**Data under study:**
· · · · ·
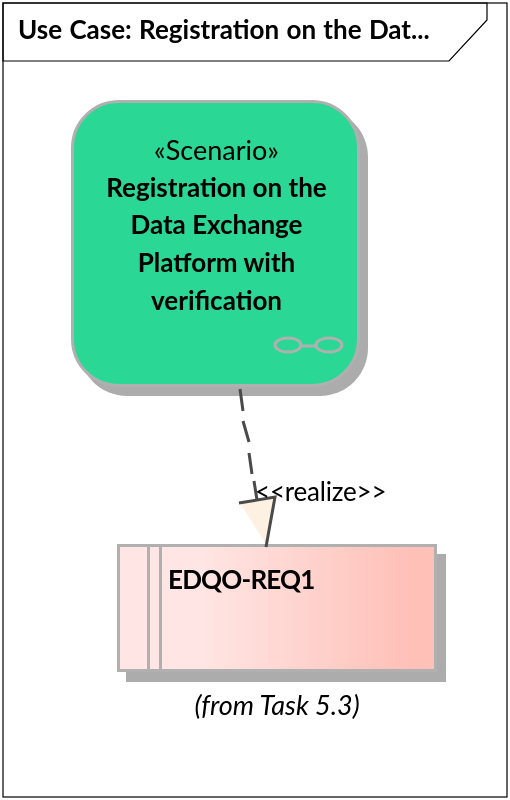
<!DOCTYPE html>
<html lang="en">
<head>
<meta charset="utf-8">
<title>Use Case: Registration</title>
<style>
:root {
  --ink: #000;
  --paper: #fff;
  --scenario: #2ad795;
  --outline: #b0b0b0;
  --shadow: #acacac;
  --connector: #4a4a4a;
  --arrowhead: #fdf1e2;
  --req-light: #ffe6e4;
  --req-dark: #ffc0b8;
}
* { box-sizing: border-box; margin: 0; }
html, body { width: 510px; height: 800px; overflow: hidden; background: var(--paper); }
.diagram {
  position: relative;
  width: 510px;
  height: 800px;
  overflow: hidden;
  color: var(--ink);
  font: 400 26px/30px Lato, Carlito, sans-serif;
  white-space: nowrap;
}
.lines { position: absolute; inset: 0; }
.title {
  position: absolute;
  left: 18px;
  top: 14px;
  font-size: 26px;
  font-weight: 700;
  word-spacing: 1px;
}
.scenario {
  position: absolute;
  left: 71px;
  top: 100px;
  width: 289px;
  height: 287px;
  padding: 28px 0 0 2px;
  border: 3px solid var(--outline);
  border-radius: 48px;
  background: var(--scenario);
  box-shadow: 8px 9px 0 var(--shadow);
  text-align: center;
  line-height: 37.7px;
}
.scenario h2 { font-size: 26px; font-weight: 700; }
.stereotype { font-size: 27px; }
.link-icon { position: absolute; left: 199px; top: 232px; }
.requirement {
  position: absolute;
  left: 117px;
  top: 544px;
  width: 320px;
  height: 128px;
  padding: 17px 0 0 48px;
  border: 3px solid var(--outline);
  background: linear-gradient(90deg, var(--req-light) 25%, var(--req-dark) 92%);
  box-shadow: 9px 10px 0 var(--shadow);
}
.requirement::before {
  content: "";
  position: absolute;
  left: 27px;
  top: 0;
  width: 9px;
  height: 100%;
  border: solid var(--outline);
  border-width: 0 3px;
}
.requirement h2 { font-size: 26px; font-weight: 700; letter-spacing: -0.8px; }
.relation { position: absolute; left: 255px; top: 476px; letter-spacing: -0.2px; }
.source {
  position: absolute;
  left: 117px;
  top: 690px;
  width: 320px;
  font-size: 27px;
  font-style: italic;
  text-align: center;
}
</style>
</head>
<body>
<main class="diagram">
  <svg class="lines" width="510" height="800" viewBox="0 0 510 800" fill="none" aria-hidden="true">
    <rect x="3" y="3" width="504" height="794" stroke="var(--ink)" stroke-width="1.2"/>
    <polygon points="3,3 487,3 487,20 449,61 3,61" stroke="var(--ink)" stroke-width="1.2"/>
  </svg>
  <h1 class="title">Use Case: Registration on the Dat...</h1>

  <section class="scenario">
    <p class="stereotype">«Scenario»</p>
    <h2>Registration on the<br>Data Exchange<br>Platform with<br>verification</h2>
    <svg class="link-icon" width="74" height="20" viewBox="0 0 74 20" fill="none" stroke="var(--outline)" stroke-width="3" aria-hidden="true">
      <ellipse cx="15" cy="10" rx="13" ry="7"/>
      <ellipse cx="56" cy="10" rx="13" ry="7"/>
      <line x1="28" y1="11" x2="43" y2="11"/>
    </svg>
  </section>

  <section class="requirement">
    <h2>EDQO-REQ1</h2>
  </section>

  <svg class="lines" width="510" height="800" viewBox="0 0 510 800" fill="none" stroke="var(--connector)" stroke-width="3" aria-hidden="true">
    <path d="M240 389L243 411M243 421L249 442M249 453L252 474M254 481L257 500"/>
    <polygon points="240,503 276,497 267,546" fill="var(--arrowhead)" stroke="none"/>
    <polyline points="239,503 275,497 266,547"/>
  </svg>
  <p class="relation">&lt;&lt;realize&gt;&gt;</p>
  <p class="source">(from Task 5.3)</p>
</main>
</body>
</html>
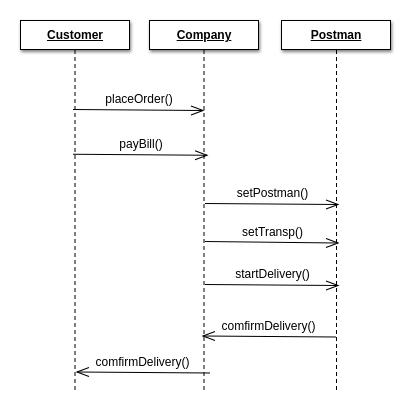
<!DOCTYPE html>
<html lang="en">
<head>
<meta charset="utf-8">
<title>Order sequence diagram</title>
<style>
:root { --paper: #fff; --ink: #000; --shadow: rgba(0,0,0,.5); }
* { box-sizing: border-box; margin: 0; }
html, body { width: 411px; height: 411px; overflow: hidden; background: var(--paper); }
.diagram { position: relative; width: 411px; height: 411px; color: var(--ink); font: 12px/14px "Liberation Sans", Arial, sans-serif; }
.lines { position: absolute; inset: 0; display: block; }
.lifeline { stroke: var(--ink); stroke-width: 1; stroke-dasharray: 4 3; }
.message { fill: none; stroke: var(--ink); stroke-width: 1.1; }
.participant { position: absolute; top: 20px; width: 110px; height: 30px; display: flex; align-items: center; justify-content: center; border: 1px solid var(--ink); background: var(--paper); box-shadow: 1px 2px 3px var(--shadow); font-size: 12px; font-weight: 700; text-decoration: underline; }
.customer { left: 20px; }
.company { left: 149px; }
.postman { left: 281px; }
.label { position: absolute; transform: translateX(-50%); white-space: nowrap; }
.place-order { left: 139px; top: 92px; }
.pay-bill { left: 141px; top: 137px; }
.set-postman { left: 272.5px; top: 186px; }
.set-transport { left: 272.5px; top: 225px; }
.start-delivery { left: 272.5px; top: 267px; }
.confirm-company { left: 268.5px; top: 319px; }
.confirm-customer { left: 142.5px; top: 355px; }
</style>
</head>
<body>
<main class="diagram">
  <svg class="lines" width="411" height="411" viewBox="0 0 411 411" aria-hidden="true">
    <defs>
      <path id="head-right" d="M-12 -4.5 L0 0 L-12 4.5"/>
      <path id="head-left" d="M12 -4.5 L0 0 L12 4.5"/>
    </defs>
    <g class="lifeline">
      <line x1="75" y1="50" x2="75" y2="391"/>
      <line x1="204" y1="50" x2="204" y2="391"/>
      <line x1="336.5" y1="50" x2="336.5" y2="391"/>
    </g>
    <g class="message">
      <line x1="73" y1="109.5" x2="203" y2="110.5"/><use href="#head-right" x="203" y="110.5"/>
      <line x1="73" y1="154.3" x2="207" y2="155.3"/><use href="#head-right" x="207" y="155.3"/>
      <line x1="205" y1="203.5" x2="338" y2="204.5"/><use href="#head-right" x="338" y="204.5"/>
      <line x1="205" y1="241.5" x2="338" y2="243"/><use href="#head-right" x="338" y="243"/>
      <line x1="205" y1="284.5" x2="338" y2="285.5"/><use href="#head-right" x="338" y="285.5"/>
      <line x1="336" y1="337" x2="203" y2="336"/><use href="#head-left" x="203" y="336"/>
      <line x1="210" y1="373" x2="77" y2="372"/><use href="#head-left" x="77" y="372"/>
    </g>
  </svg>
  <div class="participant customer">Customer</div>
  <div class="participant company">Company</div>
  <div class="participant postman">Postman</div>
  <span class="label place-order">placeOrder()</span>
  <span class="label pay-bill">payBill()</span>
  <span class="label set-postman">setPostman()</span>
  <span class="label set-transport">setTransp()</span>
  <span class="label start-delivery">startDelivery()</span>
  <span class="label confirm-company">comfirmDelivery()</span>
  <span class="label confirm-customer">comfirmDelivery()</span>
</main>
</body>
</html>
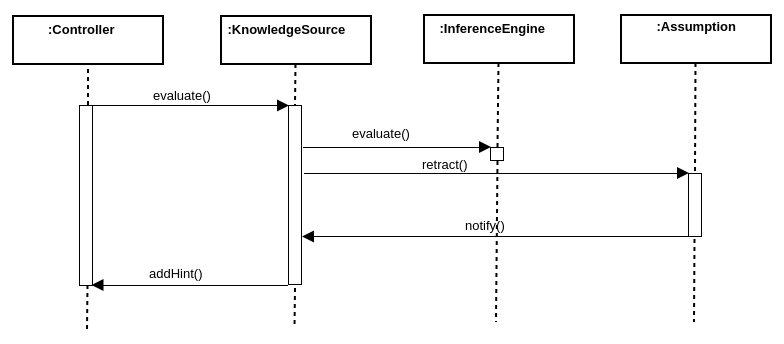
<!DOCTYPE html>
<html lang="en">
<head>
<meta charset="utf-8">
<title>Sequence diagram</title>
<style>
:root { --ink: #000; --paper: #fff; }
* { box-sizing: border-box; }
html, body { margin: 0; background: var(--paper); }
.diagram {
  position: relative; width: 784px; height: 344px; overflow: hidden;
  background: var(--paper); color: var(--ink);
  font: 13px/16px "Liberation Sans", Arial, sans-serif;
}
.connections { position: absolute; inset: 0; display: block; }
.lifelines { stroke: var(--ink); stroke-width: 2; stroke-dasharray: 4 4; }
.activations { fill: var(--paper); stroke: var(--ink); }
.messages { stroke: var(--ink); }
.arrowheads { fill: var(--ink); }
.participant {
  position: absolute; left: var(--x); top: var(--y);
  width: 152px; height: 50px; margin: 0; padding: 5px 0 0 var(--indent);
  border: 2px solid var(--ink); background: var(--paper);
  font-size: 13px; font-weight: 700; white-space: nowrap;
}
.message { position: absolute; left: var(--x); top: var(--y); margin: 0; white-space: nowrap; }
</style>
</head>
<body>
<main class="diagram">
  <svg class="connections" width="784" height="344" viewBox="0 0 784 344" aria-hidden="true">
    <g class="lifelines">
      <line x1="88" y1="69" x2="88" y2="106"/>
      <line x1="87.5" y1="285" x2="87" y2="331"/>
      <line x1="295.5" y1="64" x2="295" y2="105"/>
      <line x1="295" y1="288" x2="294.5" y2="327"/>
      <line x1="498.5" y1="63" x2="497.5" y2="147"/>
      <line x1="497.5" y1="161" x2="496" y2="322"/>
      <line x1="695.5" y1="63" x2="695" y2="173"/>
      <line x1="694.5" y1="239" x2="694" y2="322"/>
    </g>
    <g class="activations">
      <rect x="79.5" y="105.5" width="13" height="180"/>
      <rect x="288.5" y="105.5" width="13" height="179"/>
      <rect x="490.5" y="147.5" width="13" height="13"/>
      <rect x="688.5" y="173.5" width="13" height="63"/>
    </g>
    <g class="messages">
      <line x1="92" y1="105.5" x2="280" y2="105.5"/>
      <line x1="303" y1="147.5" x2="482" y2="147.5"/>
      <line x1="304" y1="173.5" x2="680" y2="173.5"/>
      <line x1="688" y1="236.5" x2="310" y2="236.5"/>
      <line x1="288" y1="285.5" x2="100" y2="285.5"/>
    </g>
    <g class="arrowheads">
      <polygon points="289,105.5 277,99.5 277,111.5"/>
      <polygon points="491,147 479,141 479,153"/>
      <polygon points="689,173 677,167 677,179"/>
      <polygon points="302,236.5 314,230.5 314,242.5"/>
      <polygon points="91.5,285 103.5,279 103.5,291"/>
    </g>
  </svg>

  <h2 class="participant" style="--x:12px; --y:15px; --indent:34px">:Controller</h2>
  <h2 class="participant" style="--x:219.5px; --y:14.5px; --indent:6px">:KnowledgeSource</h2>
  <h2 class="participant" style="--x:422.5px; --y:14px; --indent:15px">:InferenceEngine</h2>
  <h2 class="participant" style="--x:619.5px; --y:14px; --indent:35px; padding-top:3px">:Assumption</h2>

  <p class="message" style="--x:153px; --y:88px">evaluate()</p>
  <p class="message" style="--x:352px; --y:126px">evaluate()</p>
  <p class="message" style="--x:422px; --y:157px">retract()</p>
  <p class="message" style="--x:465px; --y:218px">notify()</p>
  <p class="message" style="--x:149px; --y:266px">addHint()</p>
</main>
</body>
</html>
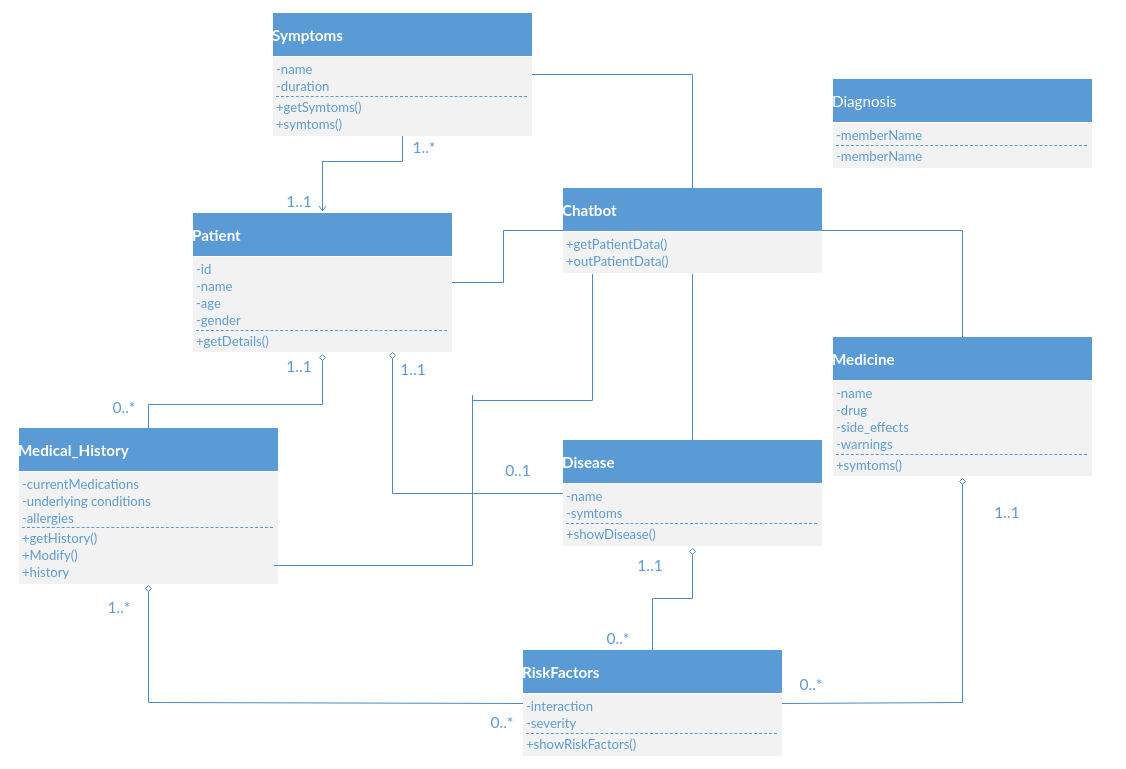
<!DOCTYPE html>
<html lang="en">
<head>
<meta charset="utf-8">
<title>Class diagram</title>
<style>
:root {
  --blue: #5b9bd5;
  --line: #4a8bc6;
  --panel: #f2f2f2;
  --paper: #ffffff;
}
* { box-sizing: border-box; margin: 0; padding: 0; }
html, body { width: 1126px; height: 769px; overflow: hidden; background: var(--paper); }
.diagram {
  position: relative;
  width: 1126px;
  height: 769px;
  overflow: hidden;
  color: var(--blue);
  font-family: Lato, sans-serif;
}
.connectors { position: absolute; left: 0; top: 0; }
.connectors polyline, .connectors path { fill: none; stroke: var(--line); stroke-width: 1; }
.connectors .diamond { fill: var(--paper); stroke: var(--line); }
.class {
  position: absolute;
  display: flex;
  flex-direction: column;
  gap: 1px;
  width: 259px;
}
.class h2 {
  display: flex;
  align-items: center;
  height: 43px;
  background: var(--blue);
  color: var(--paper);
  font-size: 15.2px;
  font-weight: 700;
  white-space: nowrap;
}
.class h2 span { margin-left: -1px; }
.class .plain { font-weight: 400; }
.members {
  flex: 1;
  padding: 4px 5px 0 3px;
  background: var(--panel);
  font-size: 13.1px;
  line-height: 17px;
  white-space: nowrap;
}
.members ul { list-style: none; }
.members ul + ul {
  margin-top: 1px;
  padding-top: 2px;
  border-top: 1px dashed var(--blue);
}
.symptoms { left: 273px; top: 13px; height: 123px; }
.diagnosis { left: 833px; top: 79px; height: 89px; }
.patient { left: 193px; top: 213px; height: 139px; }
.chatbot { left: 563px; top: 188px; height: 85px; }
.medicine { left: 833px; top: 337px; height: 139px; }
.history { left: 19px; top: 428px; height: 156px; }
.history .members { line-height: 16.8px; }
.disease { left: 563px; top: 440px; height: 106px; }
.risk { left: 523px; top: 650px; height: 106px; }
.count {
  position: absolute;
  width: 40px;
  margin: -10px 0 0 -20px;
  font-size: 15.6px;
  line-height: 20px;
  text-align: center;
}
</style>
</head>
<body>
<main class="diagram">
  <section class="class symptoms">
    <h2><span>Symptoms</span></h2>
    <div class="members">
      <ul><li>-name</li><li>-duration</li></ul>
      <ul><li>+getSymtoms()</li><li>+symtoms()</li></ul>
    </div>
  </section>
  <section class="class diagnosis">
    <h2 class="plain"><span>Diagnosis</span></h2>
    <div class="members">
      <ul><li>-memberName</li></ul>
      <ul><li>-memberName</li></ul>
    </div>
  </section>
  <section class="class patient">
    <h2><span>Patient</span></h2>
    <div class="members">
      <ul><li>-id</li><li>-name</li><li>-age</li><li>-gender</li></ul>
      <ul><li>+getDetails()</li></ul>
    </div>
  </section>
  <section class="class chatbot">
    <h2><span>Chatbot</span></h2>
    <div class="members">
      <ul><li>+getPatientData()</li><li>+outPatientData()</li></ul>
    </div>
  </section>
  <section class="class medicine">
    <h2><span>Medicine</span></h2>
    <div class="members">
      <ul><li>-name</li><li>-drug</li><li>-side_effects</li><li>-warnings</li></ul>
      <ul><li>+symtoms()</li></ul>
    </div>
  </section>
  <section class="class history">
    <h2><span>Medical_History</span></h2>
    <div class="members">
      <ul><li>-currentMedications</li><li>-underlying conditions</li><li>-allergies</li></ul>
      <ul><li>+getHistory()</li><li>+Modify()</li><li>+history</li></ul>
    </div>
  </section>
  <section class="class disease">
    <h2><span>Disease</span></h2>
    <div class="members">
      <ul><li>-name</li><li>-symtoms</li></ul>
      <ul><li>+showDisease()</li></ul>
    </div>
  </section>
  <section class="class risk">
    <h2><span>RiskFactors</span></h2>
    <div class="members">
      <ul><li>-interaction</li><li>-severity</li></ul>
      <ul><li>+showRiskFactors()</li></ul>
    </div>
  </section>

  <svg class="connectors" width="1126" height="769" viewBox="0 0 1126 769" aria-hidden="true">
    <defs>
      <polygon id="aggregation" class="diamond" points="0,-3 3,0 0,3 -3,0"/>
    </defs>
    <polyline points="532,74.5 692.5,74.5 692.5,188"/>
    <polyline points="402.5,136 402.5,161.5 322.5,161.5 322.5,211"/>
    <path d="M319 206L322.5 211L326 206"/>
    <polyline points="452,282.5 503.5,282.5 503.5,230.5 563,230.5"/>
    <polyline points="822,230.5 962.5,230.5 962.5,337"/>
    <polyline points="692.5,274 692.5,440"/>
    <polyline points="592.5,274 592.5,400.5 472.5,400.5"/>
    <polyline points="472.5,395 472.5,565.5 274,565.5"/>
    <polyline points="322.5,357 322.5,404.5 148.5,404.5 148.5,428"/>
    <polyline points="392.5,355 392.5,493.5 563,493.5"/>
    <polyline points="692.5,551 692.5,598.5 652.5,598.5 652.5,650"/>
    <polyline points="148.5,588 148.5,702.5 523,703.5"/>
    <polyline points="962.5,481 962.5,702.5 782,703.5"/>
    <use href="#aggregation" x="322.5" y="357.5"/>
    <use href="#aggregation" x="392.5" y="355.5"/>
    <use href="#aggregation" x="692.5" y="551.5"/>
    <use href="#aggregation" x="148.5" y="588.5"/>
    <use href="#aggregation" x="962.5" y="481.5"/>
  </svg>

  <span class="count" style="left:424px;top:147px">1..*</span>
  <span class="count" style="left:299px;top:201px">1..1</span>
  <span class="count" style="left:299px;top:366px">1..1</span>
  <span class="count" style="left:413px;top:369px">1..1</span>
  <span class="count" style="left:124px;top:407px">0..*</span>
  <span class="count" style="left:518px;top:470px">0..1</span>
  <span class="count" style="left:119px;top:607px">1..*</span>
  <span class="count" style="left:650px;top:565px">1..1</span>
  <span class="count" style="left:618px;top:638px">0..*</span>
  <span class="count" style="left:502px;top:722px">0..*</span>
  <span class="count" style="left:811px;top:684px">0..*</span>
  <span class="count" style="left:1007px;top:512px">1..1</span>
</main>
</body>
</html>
· · · · ·
**What to do:**
For this exercise, copy every line of the data that holds "Arial".

**Answer section:**
.diagram { position: relative; width: 411px; height: 411px; color: var(--ink); font: 12px/14px "Liberation Sans", Arial, sans-serif; }
  font: 13px/16px "Liberation Sans", Arial, sans-serif;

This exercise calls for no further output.